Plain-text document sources
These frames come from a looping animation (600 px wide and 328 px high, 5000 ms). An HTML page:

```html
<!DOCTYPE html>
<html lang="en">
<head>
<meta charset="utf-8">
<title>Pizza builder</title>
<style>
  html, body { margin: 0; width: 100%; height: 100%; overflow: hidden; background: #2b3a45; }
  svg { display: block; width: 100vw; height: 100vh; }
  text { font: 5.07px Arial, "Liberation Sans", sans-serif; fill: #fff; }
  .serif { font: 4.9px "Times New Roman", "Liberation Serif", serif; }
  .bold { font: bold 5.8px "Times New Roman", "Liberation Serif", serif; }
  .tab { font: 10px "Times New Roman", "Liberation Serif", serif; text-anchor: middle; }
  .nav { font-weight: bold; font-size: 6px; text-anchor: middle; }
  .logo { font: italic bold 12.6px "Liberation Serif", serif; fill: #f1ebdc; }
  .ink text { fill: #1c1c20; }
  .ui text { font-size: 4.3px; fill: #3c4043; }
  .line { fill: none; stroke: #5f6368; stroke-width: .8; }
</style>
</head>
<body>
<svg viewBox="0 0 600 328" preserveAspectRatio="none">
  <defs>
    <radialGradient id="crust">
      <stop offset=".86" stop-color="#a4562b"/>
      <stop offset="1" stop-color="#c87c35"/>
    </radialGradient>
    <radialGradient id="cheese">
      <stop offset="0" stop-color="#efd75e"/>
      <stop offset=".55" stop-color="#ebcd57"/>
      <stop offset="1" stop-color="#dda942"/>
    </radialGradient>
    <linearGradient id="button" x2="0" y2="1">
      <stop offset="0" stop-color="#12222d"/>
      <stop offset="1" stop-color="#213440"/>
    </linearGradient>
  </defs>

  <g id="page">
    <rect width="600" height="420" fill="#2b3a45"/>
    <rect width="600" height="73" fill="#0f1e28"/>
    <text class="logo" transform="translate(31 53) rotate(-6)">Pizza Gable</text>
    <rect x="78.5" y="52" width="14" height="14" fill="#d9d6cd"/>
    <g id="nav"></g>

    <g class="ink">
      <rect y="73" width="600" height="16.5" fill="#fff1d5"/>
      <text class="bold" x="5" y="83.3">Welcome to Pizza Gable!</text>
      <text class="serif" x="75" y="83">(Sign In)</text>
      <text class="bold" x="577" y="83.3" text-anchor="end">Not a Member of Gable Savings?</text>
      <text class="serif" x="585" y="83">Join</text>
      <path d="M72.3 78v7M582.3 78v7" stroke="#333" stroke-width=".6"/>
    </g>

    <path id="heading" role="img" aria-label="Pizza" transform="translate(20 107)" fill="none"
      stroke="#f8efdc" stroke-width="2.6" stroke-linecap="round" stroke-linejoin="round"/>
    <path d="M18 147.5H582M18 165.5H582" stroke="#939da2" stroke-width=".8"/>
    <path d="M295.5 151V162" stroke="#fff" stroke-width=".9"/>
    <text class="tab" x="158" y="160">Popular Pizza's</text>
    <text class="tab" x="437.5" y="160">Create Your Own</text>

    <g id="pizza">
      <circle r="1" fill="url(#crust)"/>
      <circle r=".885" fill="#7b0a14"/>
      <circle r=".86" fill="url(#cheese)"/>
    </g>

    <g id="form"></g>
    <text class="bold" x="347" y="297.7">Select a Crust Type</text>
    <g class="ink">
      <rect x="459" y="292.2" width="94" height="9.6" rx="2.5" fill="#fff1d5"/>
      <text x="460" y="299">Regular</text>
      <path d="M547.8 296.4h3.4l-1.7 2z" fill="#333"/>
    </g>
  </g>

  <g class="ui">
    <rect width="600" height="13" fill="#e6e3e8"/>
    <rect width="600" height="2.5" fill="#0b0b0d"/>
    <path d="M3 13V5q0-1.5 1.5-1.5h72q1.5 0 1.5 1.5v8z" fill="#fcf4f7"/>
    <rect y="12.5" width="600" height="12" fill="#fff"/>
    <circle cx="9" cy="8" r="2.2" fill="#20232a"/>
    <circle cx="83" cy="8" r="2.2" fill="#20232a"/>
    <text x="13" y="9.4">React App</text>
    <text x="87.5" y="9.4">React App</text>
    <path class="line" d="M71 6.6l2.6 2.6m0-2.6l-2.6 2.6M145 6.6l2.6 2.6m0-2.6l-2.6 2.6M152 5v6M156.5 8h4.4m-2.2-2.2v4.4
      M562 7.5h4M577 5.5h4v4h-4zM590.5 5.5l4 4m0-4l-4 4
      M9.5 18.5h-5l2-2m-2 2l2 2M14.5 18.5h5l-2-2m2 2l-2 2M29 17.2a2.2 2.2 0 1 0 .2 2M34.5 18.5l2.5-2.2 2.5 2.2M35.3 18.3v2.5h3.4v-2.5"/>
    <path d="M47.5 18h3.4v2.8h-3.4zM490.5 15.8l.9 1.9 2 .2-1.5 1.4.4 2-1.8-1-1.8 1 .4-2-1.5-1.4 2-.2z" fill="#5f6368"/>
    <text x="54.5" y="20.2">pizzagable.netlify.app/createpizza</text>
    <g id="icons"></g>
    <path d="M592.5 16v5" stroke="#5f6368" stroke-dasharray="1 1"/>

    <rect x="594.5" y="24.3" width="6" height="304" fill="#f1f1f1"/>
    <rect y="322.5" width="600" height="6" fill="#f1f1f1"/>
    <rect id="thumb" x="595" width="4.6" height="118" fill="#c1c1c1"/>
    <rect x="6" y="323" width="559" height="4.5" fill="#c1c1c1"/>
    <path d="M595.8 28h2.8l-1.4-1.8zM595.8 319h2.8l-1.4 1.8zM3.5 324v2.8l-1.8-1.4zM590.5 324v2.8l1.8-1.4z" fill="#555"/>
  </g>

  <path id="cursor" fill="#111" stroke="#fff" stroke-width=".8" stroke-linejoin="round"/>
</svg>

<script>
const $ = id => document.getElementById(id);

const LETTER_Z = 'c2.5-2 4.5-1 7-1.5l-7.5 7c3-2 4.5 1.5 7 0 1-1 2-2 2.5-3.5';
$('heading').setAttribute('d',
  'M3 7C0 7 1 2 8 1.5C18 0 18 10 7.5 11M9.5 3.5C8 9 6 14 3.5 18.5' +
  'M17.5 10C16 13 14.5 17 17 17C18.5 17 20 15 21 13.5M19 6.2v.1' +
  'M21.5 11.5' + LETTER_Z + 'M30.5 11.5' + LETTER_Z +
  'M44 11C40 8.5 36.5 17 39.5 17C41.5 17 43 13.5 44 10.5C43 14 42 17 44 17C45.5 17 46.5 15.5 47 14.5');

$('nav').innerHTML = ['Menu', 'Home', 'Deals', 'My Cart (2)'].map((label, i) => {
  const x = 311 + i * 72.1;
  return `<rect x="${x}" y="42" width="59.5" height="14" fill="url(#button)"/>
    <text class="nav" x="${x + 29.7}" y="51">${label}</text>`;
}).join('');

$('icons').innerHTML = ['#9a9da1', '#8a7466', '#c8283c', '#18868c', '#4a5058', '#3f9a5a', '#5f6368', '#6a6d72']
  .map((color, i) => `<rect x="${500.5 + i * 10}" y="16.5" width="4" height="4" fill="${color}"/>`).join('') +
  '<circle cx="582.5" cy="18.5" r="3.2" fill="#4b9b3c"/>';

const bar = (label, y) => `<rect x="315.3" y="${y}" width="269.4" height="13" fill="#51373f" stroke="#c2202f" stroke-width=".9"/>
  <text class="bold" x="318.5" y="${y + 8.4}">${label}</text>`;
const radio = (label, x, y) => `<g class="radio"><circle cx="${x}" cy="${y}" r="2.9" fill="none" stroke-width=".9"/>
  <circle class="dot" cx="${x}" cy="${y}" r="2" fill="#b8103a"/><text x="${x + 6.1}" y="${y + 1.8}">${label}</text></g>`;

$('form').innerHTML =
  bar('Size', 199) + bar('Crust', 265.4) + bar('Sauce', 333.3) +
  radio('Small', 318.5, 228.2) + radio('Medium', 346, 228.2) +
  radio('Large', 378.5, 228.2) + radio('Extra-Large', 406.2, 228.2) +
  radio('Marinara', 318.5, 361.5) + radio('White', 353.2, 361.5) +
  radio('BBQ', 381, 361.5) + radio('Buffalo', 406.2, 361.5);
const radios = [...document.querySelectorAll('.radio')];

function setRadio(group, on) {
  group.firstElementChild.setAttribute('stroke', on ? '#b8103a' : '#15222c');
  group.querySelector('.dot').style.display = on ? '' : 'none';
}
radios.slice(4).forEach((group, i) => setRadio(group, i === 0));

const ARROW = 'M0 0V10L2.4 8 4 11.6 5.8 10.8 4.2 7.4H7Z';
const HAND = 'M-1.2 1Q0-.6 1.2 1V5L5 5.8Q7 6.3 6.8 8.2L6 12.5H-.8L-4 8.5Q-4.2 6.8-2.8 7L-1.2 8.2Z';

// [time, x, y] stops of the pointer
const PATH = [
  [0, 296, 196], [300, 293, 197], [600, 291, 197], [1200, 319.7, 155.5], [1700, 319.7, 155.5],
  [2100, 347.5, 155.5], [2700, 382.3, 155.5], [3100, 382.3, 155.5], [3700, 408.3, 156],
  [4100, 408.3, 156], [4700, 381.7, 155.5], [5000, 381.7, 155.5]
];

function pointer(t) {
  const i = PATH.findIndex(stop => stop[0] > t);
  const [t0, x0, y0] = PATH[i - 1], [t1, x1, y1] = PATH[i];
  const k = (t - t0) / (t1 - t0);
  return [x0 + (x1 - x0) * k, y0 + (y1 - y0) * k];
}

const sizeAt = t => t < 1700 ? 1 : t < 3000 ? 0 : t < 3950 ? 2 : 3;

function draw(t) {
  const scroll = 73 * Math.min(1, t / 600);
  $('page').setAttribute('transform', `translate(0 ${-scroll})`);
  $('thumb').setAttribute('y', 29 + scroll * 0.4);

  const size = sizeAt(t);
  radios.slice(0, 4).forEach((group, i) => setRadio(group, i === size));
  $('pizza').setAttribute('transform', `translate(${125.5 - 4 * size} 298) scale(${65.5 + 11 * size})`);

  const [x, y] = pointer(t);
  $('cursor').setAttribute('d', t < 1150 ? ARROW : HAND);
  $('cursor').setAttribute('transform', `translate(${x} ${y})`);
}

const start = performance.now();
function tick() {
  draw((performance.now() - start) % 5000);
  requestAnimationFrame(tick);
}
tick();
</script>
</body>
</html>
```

...

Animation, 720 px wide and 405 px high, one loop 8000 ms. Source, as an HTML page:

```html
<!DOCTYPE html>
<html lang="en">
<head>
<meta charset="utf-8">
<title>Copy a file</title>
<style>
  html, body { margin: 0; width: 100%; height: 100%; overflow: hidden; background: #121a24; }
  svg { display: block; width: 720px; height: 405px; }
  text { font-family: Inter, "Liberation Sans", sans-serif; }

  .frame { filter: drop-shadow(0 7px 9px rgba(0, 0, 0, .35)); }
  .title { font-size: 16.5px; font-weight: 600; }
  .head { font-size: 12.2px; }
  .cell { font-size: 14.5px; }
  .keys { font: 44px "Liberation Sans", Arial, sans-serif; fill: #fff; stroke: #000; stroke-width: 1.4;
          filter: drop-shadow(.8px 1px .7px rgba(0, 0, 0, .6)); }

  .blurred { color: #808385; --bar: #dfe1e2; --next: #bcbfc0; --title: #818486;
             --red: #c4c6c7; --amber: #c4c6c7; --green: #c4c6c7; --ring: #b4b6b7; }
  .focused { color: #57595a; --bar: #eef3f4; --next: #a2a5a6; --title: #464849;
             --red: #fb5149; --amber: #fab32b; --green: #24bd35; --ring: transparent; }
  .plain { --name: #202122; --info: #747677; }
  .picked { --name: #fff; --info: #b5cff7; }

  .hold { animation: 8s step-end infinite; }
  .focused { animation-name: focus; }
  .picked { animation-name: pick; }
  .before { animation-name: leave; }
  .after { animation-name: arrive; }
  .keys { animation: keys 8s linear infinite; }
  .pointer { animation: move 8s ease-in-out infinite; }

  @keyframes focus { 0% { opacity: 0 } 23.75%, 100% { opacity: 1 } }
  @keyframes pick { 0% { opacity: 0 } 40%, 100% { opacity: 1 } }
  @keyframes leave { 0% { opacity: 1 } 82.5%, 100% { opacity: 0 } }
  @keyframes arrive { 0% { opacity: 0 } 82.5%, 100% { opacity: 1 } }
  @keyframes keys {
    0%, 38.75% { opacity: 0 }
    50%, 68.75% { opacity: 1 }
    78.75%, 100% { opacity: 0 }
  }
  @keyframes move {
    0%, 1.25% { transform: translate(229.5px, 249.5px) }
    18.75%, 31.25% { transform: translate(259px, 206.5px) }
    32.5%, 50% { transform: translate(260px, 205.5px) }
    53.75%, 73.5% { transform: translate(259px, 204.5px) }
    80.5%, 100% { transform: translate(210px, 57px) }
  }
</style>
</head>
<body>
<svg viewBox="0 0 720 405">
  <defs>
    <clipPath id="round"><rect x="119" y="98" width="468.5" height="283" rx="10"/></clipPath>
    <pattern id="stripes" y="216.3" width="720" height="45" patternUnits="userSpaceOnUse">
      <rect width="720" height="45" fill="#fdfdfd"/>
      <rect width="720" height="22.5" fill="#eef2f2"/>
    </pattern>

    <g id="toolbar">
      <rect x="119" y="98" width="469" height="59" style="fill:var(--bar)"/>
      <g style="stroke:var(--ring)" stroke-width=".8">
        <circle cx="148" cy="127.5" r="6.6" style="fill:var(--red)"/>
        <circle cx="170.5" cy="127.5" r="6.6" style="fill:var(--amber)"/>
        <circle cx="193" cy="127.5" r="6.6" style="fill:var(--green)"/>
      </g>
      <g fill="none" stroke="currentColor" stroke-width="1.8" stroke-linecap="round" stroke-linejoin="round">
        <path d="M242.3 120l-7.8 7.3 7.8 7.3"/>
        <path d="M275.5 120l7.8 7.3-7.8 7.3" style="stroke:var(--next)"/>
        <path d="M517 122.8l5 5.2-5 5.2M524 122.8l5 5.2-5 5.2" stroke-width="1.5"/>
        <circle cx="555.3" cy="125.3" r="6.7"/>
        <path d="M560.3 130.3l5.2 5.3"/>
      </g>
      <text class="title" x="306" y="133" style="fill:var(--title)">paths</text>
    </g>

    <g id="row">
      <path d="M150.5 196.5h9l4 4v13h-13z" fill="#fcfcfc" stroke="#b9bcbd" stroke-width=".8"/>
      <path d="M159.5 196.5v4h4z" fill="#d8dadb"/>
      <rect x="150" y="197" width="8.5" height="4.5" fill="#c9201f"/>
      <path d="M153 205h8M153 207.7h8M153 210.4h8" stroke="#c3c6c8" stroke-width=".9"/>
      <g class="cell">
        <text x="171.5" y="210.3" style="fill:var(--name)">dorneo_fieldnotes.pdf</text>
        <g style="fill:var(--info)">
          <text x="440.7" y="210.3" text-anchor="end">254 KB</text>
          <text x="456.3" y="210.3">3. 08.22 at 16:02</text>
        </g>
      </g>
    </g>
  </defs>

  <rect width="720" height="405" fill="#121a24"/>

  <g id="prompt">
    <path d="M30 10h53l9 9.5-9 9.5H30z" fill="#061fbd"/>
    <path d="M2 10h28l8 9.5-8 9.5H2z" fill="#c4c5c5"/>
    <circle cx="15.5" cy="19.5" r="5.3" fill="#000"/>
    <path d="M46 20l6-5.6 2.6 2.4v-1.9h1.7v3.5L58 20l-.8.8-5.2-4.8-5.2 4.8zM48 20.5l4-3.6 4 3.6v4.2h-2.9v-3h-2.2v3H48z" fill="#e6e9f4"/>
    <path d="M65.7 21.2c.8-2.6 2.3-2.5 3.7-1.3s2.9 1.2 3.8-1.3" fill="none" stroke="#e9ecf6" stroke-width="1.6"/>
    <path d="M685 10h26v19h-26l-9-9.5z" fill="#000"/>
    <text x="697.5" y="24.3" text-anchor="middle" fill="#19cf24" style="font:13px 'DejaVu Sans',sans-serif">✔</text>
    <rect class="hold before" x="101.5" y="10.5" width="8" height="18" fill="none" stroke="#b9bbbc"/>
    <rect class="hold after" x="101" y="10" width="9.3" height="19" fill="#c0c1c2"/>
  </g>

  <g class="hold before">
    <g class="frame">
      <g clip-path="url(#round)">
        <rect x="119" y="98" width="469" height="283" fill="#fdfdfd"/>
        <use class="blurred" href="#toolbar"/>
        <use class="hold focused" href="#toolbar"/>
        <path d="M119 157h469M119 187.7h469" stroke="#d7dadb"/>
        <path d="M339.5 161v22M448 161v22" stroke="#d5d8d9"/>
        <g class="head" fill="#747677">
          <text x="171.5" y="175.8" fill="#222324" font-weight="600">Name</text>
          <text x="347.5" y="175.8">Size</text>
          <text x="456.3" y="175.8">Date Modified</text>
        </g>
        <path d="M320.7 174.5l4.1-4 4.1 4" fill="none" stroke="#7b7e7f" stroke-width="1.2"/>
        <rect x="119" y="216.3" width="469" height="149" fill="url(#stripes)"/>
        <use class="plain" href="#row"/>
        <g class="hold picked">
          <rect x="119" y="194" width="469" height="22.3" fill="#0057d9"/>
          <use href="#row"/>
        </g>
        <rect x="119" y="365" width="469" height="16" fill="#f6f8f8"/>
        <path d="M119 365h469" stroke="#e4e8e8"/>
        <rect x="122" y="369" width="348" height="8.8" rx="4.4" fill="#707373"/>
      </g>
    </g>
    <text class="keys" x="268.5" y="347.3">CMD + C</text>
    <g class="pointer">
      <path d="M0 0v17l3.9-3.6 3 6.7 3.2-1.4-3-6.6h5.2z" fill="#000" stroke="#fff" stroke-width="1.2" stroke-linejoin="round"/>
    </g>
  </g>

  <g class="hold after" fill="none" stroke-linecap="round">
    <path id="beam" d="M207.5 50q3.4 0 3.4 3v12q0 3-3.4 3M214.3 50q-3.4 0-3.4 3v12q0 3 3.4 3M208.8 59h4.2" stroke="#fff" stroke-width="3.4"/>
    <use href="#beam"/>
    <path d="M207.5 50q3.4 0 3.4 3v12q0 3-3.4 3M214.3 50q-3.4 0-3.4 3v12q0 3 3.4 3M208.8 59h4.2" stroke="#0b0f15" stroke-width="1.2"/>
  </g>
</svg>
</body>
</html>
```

■ Your objective
The word "anchor" may turn up on some lines of these records; say how many, with no other words.

■ Expected answer
5